The short answer is that most Crossword Setters publish their work under a pseudonym: and Jim wanted to use one which seemed appropriate to his work as a consultant Wood Scientist and a WTS Board Member - Anobium.

The longer answer is that, Anobium,  is actually the Genus of a group of wood-eating insects: the most well-known of which in the UK is Anobium punctatum – aka the “woodworm” (more properly, the Common Furniture Beetle).  As larvae, they bore into wood and use the wood as a source of food.  Anobium attacks the sapwood of both deciduous and coniferous woods.  Although damage by Anobium is often associated with older drier timbers, attack may also originate in freshly seasoned wood.  The life cycle from egg to insect is usually three or more years, and therefore infestation may pass unnoticed until a number of generations have emerged.

On pupation the adults then break through the surface of the wood, creating very fine “saw dust like” deposits.  This is normally the first sign of evidence of Anobium.  By the way, treatment against Anobium is readily available at good DIY stores or via specialist treatment companies.

So, Anobium is not unlike a crossword setter, with the answer to the clue well and truly hidden, though eventually the answer can be seen!

(Adult insect "Anobium."  Image courtesy of J Creffield.)

Jim is no newcomer to crosswords: he has been setting high-level (ie, “difficult”) puzzles for more than 40 years: primarily in the Times Listener series (which originally started in the BBC magazine The Listener: and after that folded in the 1990’s, the “Listener Crossword” was re-homed in the Times, where it can be seen – and maybe attempted – every Saturday).  Jim’s pseudonym which he adopted for his Listener puzzles is “Jago” – and this follows the “Spanish Inquisition” tradition, begun by the early masters of the Thematic Puzzle, such as Torquemada and Ximenes. The Christian name Jago (or “Diego” in the alternative Spanish dialect) was the name of another Cardinal of the Inquisition, Diego Deza: whose name has been reincarnated – but in reverse – as “Azed” of the Observer.

Jim also sets other “Thematic”-type puzzles for the Sunday Telegraph’s “Enigmatic Variations” series (as X-Type), as well as setting occasional weekday puzzles – anonymously – in the Daily Telegraph.

As it happens, “Anobium” has another, scientific, connection with the WTS – or rather, its predecessor, the Institute of Wood Science – in that a Past President of the IWSc, Jean Taylor, published a learned research article about the prevention of Anobium attack in Birch plywood, in 1968, when she worked as a wood scientist at the then Forest Products Research Laboratory.

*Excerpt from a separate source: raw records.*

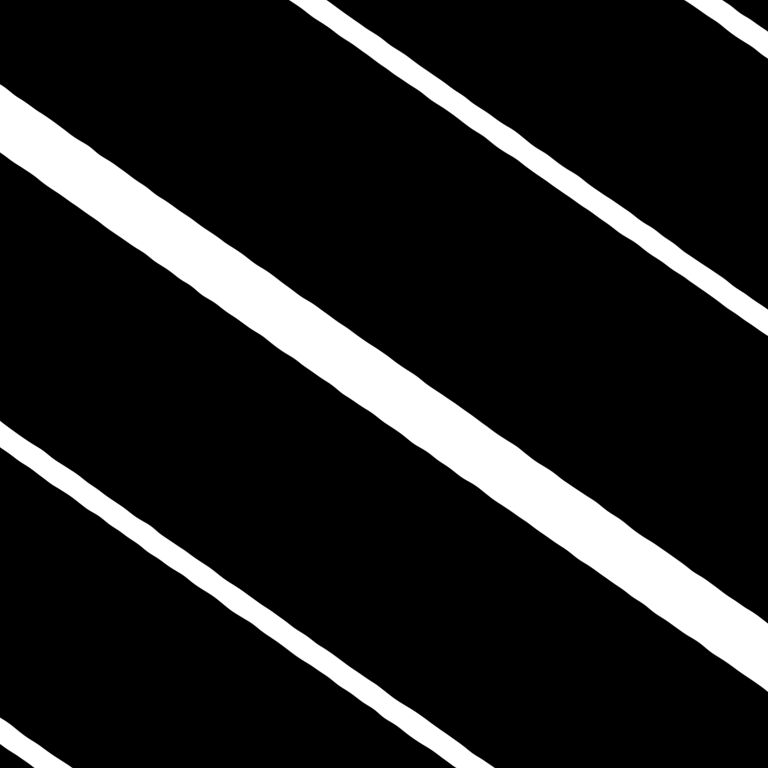
Give the GLSL for this pattern, as a three.js fragment shader.

```glsl
// White diagonal stripes on black: one broad band between thin, unevenly spaced lines.
varying vec2 vUv;

vec2 hashGradient(vec2 cell) {
  float angle = 6.2832 * fract(sin(dot(cell, vec2(127.1, 311.7))) * 43758.5);
  return vec2(cos(angle), sin(angle));
}

float gradientNoise(vec2 p) {
  vec2 cell = floor(p);
  vec2 f = p - cell;
  vec2 u = f * f * (3.0 - 2.0 * f);
  float bottom = mix(dot(hashGradient(cell), f),
                     dot(hashGradient(cell + vec2(1.0, 0.0)), f - vec2(1.0, 0.0)), u.x);
  float top = mix(dot(hashGradient(cell + vec2(0.0, 1.0)), f - vec2(0.0, 1.0)),
                  dot(hashGradient(cell + 1.0), f - 1.0), u.x);
  return mix(bottom, top, u.y);
}

// Stripe centre, measured down the left edge, with spacing that varies over four lines
float stripeCentre(float index) {
  float phase = 1.5708 * index;
  return 0.1543 + 0.3987 * index + 0.0246 * sin(phase) - 0.00615 * (1.0 - cos(2.0 * phase));
}

void main() {
  // Height below the top left corner, sheared along the stripes
  float across = 1.0 - vUv.y - 0.702 * vUv.x;
  float smoothing = 0.6 * fwidth(across);

  // Slightly ragged edges
  float ragged = across + 0.0022 * gradientNoise(vUv * 38.0);

  float ink = 0.0;
  for (int i = -2; i <= 2; i++) {
    float index = float(i);
    float halfWidth = i == 0 ? 0.0443 : 0.0173;
    float edge = abs(ragged - stripeCentre(index)) - halfWidth;
    ink = max(ink, 1.0 - smoothstep(-smoothing, smoothing, edge));
  }

  gl_FragColor = vec4(vec3(ink), 1.0);
}
```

Jean Taylor was the only woman to become President of the Institute of Wood Science: but quite soon, the Wood Technology Society will be getting its first female Chair, Morwenna Spear, (also a wood scientist), of Bangor University: who will take up Office in 2022.

A radiograph of Jean's, dating from 1968, showing Anobium after 18 months.